Mayor of London and London Assembly Elections take place every four years. The last elections took place in May 2016 and the next elections are on 7 May 2020.
Electing the Mayor and Assembly
Organising and overseeing the elections
There are three different ‘contests’ that make up GLA elections – and three different ballot papers for voters. These are for:
- the Mayor of London
- the 14 Members of the London Assembly that represent London’s 14 Constituencies
- the 11 Assembly Members that represent the whole of London (London-wide Members)
The Greater London Returning Officer (GLRO) is responsible for overseeing the three contests, including the preparations for the poll and the counting of the votes. The GLRO is appointed by the Mayor but acts and takes decisions independently of the GLA – and is ultimately responsible to the courts.
The GLRO was supported by the London Elects team, based at and made up of staff from City Hall. London Elects worked closely with a number of partners to deliver the elections, most importantly London’s boroughs and the 14 Constituency Returning Officers.
Registering to vote
You must be on the electoral register to vote in Mayor of London & London Assembly elections - and indeed any UK elections and referenda. You can register to vote online in just a few minutes using a simple form. You'll need to provide your National Insurance number, your date of birth and your address.
Standing as a candidate
If you are thinking of standing as either a Mayoral candidate or as a party/candidate in the London-wide Assembly Member election in May 2020, or you are the agent of someone who is thinking of standing, please have a look at the I’m A Candidate section of the London Elects site.
Closer to the elections, you will be able to register with London Elects and the team can keep you up to date and send you important information.
Constituency Returning Officers lead on liaison with Constituency Assembly Member candidates. Contact details can be found on the London Elects site.
The four-yearly elections naturally bring changes to City Hall: there may be a new Mayor of London and there will be changes to the membership of the London Assembly. This means changes to our priorities and perhaps also a new political direction for City Hall.
Preparing for these changes is challenging and requires careful planning. That is why we have a Transition Guide (PDF).
The guide sets out at a high level the process we as officers follow in preparing for political transition. Its primary audience are those individuals and political parties – together with their campaign teams – seeking to be elected as Mayor or to the Assembly. It is also intended as a frame of reference for our staff.
The guide aims to contribute to a smooth political transition by:
- making that process clear and transparent to everyone involved and promoting shared understanding

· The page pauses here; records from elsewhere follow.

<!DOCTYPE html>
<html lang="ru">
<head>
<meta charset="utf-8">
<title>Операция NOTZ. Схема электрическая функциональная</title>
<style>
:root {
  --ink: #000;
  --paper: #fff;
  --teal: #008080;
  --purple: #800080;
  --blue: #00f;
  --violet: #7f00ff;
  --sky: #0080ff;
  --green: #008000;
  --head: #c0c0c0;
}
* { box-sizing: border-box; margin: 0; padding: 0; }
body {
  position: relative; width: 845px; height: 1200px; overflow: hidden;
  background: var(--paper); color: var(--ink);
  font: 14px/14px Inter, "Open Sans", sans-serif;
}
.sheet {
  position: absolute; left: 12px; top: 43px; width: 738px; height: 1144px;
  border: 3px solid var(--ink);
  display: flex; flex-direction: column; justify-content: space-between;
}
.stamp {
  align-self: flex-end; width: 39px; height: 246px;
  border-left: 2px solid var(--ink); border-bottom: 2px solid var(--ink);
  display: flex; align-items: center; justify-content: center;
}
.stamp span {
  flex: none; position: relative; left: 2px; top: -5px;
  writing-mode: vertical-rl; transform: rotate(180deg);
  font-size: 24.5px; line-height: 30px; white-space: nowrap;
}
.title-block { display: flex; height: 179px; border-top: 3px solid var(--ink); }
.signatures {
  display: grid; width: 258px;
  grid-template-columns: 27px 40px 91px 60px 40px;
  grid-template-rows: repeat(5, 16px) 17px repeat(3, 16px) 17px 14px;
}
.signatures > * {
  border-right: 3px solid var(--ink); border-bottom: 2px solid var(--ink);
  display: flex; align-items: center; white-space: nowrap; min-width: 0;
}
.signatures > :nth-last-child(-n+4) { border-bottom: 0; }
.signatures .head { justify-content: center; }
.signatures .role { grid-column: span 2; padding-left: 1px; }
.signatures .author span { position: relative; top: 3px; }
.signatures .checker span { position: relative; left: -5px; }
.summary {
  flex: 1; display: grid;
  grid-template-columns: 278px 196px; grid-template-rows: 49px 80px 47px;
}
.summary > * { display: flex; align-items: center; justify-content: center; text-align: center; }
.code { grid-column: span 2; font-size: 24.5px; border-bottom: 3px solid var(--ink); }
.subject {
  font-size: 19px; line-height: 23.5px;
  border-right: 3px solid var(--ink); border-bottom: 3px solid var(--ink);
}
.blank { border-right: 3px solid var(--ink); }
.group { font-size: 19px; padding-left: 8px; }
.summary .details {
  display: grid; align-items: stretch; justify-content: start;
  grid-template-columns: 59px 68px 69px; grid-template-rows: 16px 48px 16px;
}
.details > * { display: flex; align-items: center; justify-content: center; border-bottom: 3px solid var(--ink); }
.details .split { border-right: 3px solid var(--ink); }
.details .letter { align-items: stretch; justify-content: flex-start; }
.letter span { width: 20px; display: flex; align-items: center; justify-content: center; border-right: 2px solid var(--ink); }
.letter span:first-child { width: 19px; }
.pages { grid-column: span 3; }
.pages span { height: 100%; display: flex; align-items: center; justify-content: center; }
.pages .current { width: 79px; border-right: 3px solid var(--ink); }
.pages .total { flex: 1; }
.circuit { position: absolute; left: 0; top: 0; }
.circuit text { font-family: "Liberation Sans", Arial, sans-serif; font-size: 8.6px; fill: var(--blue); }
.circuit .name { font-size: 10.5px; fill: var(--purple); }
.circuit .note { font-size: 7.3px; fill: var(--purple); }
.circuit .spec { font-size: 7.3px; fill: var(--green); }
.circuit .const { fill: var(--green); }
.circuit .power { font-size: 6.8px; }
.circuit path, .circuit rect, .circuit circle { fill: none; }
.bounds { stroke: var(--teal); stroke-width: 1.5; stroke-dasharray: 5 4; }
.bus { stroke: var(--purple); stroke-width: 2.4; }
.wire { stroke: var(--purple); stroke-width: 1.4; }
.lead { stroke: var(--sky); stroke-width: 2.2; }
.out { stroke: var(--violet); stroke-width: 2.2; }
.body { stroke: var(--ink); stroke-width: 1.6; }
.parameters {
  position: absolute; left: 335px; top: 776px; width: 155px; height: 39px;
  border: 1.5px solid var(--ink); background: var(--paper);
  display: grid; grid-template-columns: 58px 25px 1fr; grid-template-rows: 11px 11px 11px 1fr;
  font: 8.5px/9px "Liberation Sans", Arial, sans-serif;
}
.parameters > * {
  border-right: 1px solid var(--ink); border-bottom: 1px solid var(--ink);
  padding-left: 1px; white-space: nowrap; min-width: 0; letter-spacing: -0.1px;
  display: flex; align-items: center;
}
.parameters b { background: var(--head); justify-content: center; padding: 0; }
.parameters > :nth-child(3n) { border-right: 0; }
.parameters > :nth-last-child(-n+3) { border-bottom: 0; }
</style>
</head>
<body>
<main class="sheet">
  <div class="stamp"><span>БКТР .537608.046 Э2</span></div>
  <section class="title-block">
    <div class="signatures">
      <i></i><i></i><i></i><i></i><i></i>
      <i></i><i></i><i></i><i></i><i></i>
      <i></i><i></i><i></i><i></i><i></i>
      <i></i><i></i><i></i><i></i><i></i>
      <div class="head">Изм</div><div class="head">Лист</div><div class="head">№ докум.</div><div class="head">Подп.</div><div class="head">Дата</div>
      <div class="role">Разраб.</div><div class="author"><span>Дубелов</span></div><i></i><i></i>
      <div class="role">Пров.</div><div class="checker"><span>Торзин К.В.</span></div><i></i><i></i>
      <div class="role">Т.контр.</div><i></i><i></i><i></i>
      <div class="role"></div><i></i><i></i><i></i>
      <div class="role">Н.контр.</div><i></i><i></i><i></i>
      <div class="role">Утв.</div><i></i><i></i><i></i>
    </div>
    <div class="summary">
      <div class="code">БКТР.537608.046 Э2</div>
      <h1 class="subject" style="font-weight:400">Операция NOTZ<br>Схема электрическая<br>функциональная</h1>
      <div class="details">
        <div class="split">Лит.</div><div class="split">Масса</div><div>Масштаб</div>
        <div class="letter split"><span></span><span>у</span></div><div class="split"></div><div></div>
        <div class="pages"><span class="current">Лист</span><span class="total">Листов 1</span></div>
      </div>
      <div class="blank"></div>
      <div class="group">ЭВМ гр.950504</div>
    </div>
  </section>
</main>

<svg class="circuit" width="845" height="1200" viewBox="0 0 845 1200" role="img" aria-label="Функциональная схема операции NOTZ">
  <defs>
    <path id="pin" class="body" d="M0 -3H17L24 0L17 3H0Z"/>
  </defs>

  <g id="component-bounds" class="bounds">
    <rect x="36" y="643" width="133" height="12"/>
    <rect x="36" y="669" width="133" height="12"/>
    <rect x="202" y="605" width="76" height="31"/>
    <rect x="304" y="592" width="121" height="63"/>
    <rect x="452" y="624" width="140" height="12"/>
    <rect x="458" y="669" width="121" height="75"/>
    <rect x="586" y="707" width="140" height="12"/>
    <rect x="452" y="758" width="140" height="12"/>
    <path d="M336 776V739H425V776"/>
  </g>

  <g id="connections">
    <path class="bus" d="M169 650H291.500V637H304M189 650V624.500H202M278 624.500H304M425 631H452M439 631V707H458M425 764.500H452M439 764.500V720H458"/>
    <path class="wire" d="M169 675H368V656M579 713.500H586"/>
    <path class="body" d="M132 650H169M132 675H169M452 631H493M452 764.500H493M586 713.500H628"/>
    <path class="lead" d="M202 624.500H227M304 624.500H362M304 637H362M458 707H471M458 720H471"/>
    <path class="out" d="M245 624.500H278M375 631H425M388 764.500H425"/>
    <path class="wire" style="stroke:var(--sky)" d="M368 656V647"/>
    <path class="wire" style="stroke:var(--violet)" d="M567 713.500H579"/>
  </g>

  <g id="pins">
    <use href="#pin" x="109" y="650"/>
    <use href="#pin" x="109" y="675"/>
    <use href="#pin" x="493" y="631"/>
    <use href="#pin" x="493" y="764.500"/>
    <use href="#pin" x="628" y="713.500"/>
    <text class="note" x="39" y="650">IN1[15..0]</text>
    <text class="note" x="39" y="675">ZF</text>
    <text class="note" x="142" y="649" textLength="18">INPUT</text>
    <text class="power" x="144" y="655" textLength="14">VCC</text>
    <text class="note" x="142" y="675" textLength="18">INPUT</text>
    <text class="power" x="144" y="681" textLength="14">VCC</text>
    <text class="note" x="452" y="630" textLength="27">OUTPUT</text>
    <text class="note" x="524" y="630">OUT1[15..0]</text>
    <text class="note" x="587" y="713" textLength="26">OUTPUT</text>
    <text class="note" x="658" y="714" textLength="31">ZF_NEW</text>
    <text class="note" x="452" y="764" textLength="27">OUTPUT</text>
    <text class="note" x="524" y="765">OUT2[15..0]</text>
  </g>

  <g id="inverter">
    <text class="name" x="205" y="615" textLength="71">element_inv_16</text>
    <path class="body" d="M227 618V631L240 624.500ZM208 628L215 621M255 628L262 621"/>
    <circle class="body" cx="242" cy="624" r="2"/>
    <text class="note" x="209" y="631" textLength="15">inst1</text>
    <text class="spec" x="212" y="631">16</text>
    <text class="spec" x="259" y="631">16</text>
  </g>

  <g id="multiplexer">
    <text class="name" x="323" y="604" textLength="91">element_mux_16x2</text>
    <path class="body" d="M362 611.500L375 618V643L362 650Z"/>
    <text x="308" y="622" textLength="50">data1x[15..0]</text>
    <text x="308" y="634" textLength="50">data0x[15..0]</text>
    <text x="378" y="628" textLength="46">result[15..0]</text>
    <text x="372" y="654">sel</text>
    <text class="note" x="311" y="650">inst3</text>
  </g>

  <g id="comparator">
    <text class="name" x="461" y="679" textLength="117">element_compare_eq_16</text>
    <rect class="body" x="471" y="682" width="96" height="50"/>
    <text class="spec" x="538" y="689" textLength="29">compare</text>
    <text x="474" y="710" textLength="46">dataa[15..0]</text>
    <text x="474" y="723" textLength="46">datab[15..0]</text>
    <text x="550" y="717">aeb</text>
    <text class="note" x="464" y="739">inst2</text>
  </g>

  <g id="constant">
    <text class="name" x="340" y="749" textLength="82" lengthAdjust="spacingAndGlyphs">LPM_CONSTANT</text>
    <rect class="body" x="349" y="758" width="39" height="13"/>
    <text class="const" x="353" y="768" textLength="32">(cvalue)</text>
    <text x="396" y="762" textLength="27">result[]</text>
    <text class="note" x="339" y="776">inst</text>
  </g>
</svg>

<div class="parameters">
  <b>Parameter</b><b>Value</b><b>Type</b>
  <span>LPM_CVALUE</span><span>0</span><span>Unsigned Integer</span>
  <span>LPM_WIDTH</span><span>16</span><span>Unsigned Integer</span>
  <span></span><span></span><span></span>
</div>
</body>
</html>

- explaining the channels and nature of contact between candidates and our officers in the months leading up to the elections, which must be proportionate, impartial and of a factual basis
- informing candidates’ own preparations
A number of important documents are referred to in and complement the Transition Guide. They are the: